◆ **Problem to work on**: Among the entries that follow, tally the lines with the string "hairlines". Give no more than the number.

Saved entries:

= = =

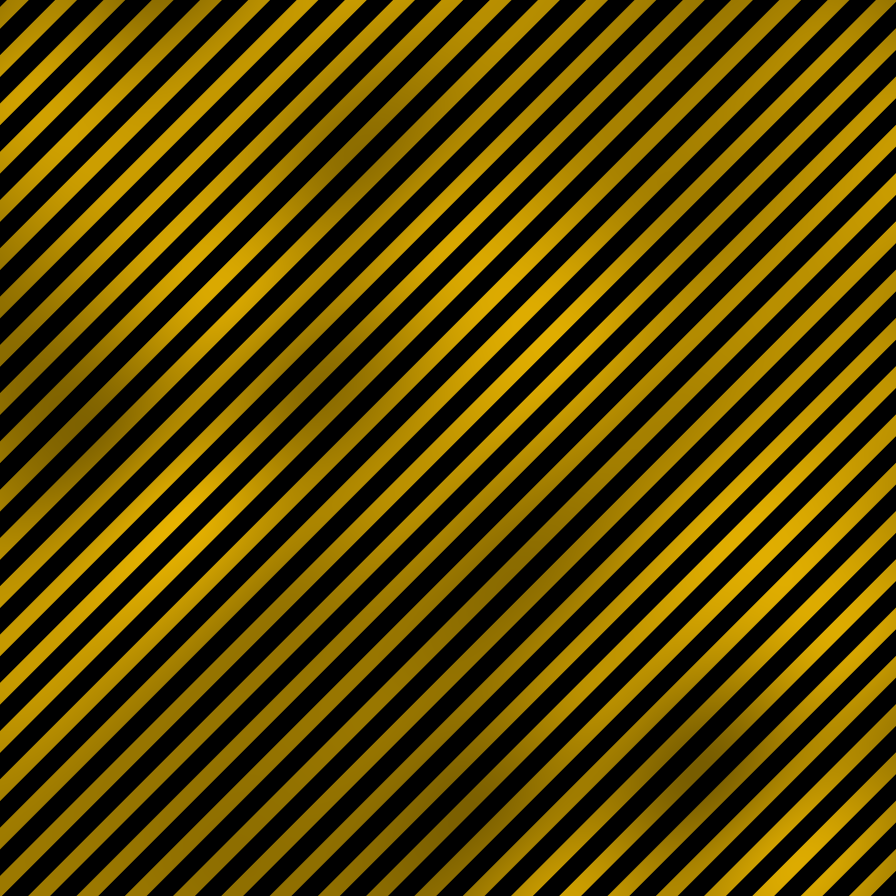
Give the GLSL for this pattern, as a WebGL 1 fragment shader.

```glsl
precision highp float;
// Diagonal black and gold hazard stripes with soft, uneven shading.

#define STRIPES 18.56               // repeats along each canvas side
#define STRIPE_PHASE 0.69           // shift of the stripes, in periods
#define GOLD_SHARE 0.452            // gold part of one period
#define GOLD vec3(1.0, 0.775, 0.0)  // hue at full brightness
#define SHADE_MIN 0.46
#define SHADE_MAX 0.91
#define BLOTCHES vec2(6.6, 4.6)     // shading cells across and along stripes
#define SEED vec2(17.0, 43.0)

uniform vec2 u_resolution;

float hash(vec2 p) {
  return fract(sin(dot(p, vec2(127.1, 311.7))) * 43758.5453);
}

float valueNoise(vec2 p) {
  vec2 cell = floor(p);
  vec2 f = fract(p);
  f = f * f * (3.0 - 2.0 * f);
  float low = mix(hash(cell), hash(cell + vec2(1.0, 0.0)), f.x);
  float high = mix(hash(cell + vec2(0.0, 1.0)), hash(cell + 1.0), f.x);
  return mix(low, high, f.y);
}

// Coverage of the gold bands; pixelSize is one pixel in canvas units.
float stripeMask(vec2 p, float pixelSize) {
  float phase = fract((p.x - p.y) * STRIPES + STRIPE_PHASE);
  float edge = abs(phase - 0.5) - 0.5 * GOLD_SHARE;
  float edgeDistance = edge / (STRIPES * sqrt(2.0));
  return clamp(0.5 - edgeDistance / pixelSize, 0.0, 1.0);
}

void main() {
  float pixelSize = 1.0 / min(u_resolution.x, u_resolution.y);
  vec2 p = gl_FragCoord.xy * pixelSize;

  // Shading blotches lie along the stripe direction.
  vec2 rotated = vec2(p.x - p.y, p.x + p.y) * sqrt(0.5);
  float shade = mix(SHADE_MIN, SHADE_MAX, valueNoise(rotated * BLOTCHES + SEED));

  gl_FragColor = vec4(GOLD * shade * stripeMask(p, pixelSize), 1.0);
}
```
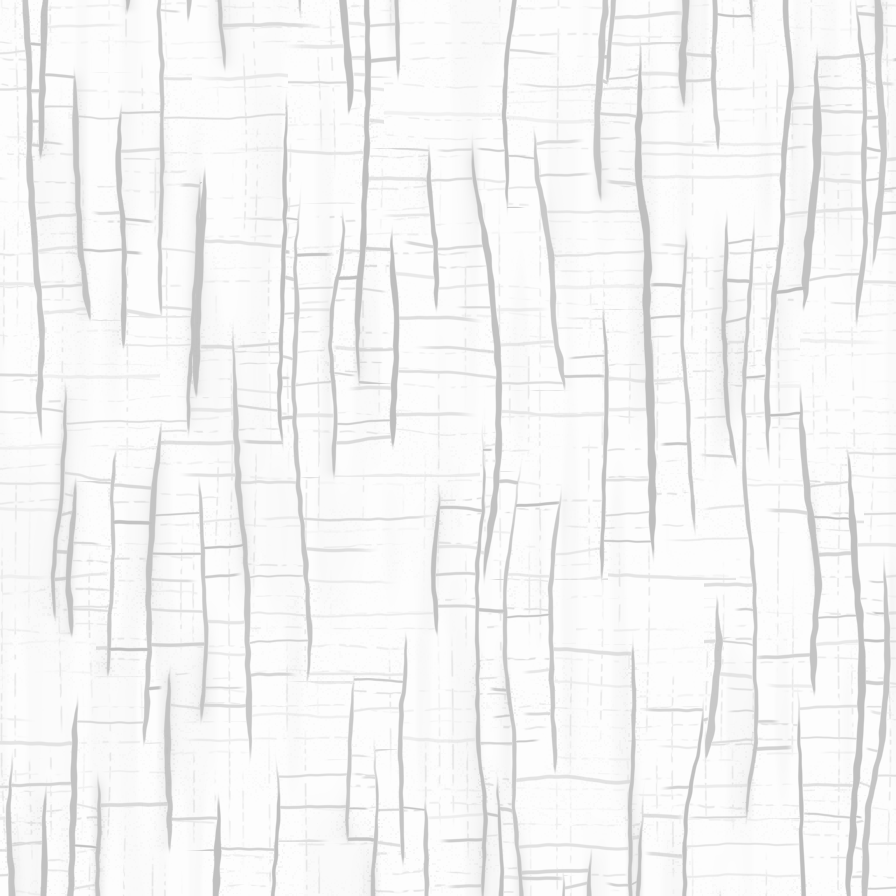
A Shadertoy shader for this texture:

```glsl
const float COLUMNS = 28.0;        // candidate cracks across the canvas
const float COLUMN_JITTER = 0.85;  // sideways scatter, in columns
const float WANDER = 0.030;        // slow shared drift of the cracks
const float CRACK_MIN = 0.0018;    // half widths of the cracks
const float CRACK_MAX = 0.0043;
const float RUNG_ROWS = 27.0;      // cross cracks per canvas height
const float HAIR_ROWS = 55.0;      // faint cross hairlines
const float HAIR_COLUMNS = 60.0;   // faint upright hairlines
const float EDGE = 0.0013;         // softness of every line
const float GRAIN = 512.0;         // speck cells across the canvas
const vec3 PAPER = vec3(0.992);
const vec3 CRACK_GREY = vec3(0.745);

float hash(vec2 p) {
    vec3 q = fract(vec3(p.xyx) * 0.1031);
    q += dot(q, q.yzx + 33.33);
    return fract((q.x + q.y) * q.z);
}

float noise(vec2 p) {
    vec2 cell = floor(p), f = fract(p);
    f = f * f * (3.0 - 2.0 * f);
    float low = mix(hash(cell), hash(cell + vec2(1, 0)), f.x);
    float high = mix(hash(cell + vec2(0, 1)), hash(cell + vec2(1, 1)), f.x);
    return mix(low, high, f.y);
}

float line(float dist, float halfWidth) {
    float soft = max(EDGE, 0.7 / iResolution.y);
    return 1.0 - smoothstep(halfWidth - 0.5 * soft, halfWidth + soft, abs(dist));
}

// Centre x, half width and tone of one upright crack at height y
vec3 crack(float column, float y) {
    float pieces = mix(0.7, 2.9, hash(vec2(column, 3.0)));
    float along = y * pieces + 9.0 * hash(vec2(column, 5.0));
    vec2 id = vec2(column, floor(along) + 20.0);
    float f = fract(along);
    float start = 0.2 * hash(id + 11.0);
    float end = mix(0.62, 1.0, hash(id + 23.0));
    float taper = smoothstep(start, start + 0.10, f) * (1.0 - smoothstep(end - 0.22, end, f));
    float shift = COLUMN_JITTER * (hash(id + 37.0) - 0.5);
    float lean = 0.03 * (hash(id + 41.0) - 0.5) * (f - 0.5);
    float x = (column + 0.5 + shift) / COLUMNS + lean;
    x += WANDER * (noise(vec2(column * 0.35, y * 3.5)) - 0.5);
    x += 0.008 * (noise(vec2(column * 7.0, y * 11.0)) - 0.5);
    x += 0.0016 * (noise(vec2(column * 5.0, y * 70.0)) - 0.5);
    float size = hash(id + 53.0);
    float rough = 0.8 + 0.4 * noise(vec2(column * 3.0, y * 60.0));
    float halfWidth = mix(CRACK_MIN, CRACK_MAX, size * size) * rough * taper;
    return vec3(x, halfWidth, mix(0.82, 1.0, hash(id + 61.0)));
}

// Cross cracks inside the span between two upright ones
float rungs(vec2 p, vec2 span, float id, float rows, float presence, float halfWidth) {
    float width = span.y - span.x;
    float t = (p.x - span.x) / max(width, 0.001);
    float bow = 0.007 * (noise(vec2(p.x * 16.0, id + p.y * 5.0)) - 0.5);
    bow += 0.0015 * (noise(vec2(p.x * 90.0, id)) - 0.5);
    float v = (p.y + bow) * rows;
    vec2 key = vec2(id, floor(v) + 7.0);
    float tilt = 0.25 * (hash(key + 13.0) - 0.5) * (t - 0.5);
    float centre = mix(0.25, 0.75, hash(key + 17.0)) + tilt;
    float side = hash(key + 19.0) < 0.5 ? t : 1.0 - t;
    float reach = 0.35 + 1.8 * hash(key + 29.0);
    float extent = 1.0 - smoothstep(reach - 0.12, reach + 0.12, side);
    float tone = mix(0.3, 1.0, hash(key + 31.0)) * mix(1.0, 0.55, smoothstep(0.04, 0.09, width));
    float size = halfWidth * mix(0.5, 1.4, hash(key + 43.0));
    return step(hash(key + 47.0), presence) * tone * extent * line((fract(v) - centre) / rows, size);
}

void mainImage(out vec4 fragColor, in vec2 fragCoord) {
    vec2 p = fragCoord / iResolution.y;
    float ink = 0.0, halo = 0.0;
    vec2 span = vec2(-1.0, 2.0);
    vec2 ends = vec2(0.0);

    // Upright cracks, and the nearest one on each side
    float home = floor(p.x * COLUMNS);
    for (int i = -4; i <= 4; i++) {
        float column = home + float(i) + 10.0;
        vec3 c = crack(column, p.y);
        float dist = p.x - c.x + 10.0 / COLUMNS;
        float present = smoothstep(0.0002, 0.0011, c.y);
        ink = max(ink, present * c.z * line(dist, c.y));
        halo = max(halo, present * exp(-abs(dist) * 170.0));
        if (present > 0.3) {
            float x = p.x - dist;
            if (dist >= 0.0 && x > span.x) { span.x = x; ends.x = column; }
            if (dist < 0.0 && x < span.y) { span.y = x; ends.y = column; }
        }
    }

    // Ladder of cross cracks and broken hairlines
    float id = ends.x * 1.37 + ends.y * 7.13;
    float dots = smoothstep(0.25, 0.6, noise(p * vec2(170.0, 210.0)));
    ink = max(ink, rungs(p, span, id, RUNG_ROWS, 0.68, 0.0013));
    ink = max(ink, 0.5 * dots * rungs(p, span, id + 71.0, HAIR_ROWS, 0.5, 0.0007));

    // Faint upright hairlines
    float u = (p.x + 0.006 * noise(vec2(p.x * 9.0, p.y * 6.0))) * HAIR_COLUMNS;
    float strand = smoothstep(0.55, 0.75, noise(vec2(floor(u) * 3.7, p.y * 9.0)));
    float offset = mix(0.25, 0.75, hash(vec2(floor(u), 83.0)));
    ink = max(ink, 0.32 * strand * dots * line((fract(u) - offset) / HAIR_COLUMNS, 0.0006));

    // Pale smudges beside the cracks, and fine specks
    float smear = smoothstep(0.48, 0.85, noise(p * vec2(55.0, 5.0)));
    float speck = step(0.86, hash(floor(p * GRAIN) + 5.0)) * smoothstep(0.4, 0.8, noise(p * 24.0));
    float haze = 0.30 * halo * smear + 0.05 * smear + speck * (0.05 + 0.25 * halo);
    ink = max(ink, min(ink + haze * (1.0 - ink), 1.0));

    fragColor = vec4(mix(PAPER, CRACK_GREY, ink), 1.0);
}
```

= = =

◆ **Reply**: 4